Review: 'The Courier' a classy spy thriller that forgets to thrill
Benedict Cumberbatch stars in Cold War-era spy movie that never comes alive
The Benedict Cumberbatch spy drama "The Courier" helps put the "cold" in Cold War.
In it, Cumberbatch plays Greville Wynne, a British salesman who is recruited as a go-between for MI6 and the Soviets as the Cuban Missile Crisis threatens nuclear extinction. There's plenty of spy stuff going on — think "Tinker Tailor Soldier Spy," with its gray color palate and studied scenes of curious gazes, not "The Bourne Identity," with its, you know, action sequences — but Wynne's not privy to it, and the movie's mostly not interested either. As a result, the whole enterprise is rendered rather stiff.
Cumberbatch's Wynne is frequently in the Soviet Union, where he is teamed with a Russian officer, Oleg Penkovsky (Merab Ninidze). Oleg is the one doing the heavy lifting, but the movie's not named for his character, so we get scenes of Wynne at home and the stress his work is putting on his relationship with his wife, Sheila (Jessie Buckley, trapped in a housewife role, a crime against Buckley that should not go unpunished).
Over the course of the movie, enough of a friendship grows between Wynne and Penkovsky that they're eventually able to enjoy an opera together, and it's telling that in this would-be thriller the most moving scene is of two people watching an opera together. "The Courier" switches gears in its final act to focus on Wynne's imprisonment, which seems like an entirely different movie altogether, or at least something around which the rest of the movie would or should be framed.
It's a handsome, admirable production with solid performances but no sense of life. A nuclear countdown is ticking in the background and "Swan Lake" steals the show.
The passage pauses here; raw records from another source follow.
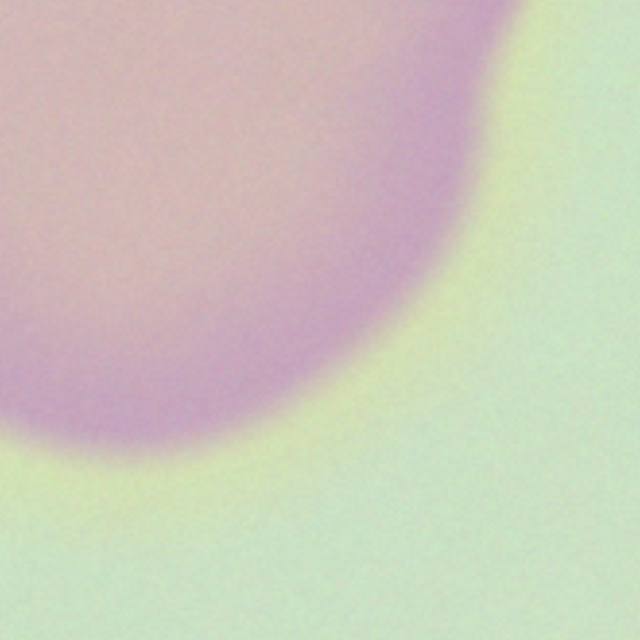
Give the GLSL for this background, as a Shadertoy shader.

```glsl
// A soft rose blob with a mauve rim, bleeding through a yellow halo into pale green.
// A polar outline gives an approximate signed distance; colour ramps follow it,
// then slow tint drift and fine coloured grain are added.

// Outline, in canvas units and radians
const vec2  BLOB_CENTER = vec2(0.20, 0.82);
const float BLOB_RADIUS = 0.567;
const float RADIUS_TILT = 0.014;
const float DENT_ANGLE  = -0.87;
const float DENT_WIDTH  = 0.45;
const float DENT_DEPTH  = 0.032;
const float FLARE_LIMIT = 0.31;

// Ramp limits along the distance from the outline
const vec2 RIM_RANGE  = vec2(-0.33, -0.05);
const vec2 EDGE_RANGE = vec2(-0.058, 0.036);
const vec2 HALO_RANGE = vec2(0.0, 0.19);

// Colours
const vec3 ROSE   = vec3(0.824, 0.722, 0.713);
const vec3 MAUVE  = vec3(0.776, 0.648, 0.738);
const vec3 YELLOW = vec3(0.828, 0.880, 0.700);
const vec3 GREEN  = vec3(0.796, 0.883, 0.765);

// Texture
const float GRAIN_SCALE  = 165.0;
const float GRAIN_AMOUNT = 0.046;
const float DRIFT_SCALE  = 7.0;
const float DRIFT_AMOUNT = 0.009;

vec3 hash3(vec2 p) {
    vec3 q = fract(vec3(p.xyx) * vec3(0.1031, 0.1030, 0.0973));
    q += dot(q, q.yxz + 33.33);
    return fract((q.xxy + q.yzz) * q.zyx);
}

// Smooth value noise with independent channels, centred on zero
vec3 colorNoise(vec2 p) {
    vec2 cell = floor(p);
    vec2 f = fract(p);
    f = f * f * (3.0 - 2.0 * f);
    vec3 low  = mix(hash3(cell), hash3(cell + vec2(1.0, 0.0)), f.x);
    vec3 high = mix(hash3(cell + vec2(0.0, 1.0)), hash3(cell + 1.0), f.x);
    return mix(low, high, f.y) - 0.5;
}

// Negative inside the blob, positive outside
float blobDistance(vec2 p) {
    vec2 offset = p - BLOB_CENTER;
    float angle = atan(offset.y, offset.x);
    float dent = (angle - DENT_ANGLE) / DENT_WIDTH;
    float flare = clamp(angle, 0.0, FLARE_LIMIT);
    float radius = BLOB_RADIUS + RADIUS_TILT * angle
                 - DENT_DEPTH * exp(-dent * dent) + flare * flare;
    return length(offset) - radius;
}

float ramp(vec2 range, float x) {
    return smoothstep(range.x, range.y, x);
}

void mainImage(out vec4 fragColor, in vec2 fragCoord) {
    vec2 uv = fragCoord / iResolution.xy;
    float d = blobDistance(uv);

    // Body, halo and the blurred edge between them
    vec3 inside  = mix(ROSE, MAUVE, ramp(RIM_RANGE, d));
    vec3 outside = mix(YELLOW, GREEN, ramp(HALO_RANGE, d));
    vec3 color   = mix(inside, outside, ramp(EDGE_RANGE, d));

    // Slow tint drift
    color += DRIFT_AMOUNT * colorNoise(uv * DRIFT_SCALE + 3.7);

    // Soft grain in two sizes
    vec3 grain = 0.65 * colorNoise(uv * GRAIN_SCALE)
               + 0.35 * colorNoise(uv * GRAIN_SCALE * 0.47 + 19.3);
    color += GRAIN_AMOUNT * grain;

    fragColor = vec4(clamp(color, 0.0, 1.0), 1.0);
}
```
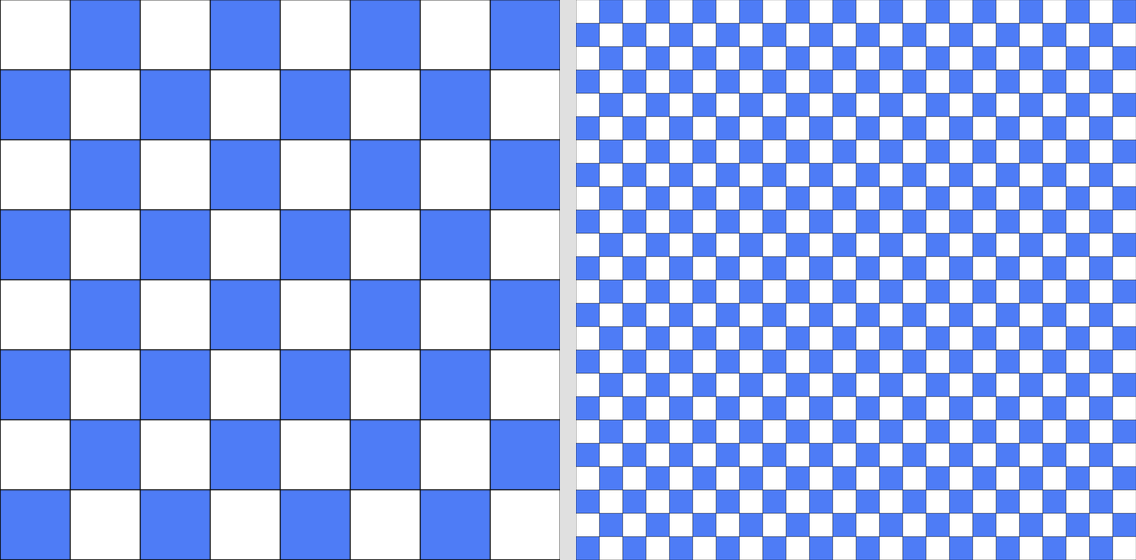
Left: one tile. Right: repeated 3 by 3.
This pattern is drawn by a Shadertoy shader. Its source:

```glsl
const float CELLS = 8.0;                        // squares across and down
const float LINE_WIDTH = 0.95 * CELLS / 512.0;  // in cells
const float GRID_SHIFT = 0.175 * CELLS / 512.0; // in cells
const vec3 WHITE = vec3(1.0);
const vec3 BLUE = vec3(0.305, 0.485, 0.965);
const vec3 INK = vec3(0.02, 0.02, 0.01);

// Signed distance to the nearest grid line, in cells
vec2 gridDistance(vec2 p) {
    return fract(p + 0.5) - 0.5;
}

// Share of a pixel's width covered by a line
vec2 lineCoverage(vec2 d, float width, vec2 pixel) {
    vec2 high = min(d + 0.5 * pixel, vec2(0.5 * width));
    vec2 low = max(d - 0.5 * pixel, vec2(-0.5 * width));
    return clamp((high - low) / pixel, 0.0, 1.0);
}

// 1 on even squares, 0 on odd ones, softened where the line is thinner than a pixel
float checker(vec2 p, vec2 d, float width, vec2 pixel) {
    vec2 softness = max(pixel - width, vec2(1e-4));
    vec2 parity = 1.0 - 2.0 * mod(floor(p + 0.5), 2.0);
    vec2 side = parity * clamp(2.0 * d / softness, -1.0, 1.0);
    return 0.5 + 0.5 * side.x * side.y;
}

void mainImage(out vec4 fragColor, in vec2 fragCoord) {
    vec2 pixel = CELLS / iResolution.xy;
    vec2 p = fragCoord * pixel - GRID_SHIFT;
    vec2 d = gridDistance(p);

    // Squares
    vec3 color = mix(WHITE, BLUE, checker(p, d, LINE_WIDTH, pixel));

    // Thin outlines
    vec2 cover = lineCoverage(d, LINE_WIDTH, pixel);
    float ink = 1.0 - (1.0 - cover.x) * (1.0 - cover.y);
    fragColor = vec4(mix(color, INK, ink), 1.0);
}
```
Talk about not delivering.
Rated PG-13: for violence, partial nudity, brief strong language, and smoking throughout
Running time: 111 minutes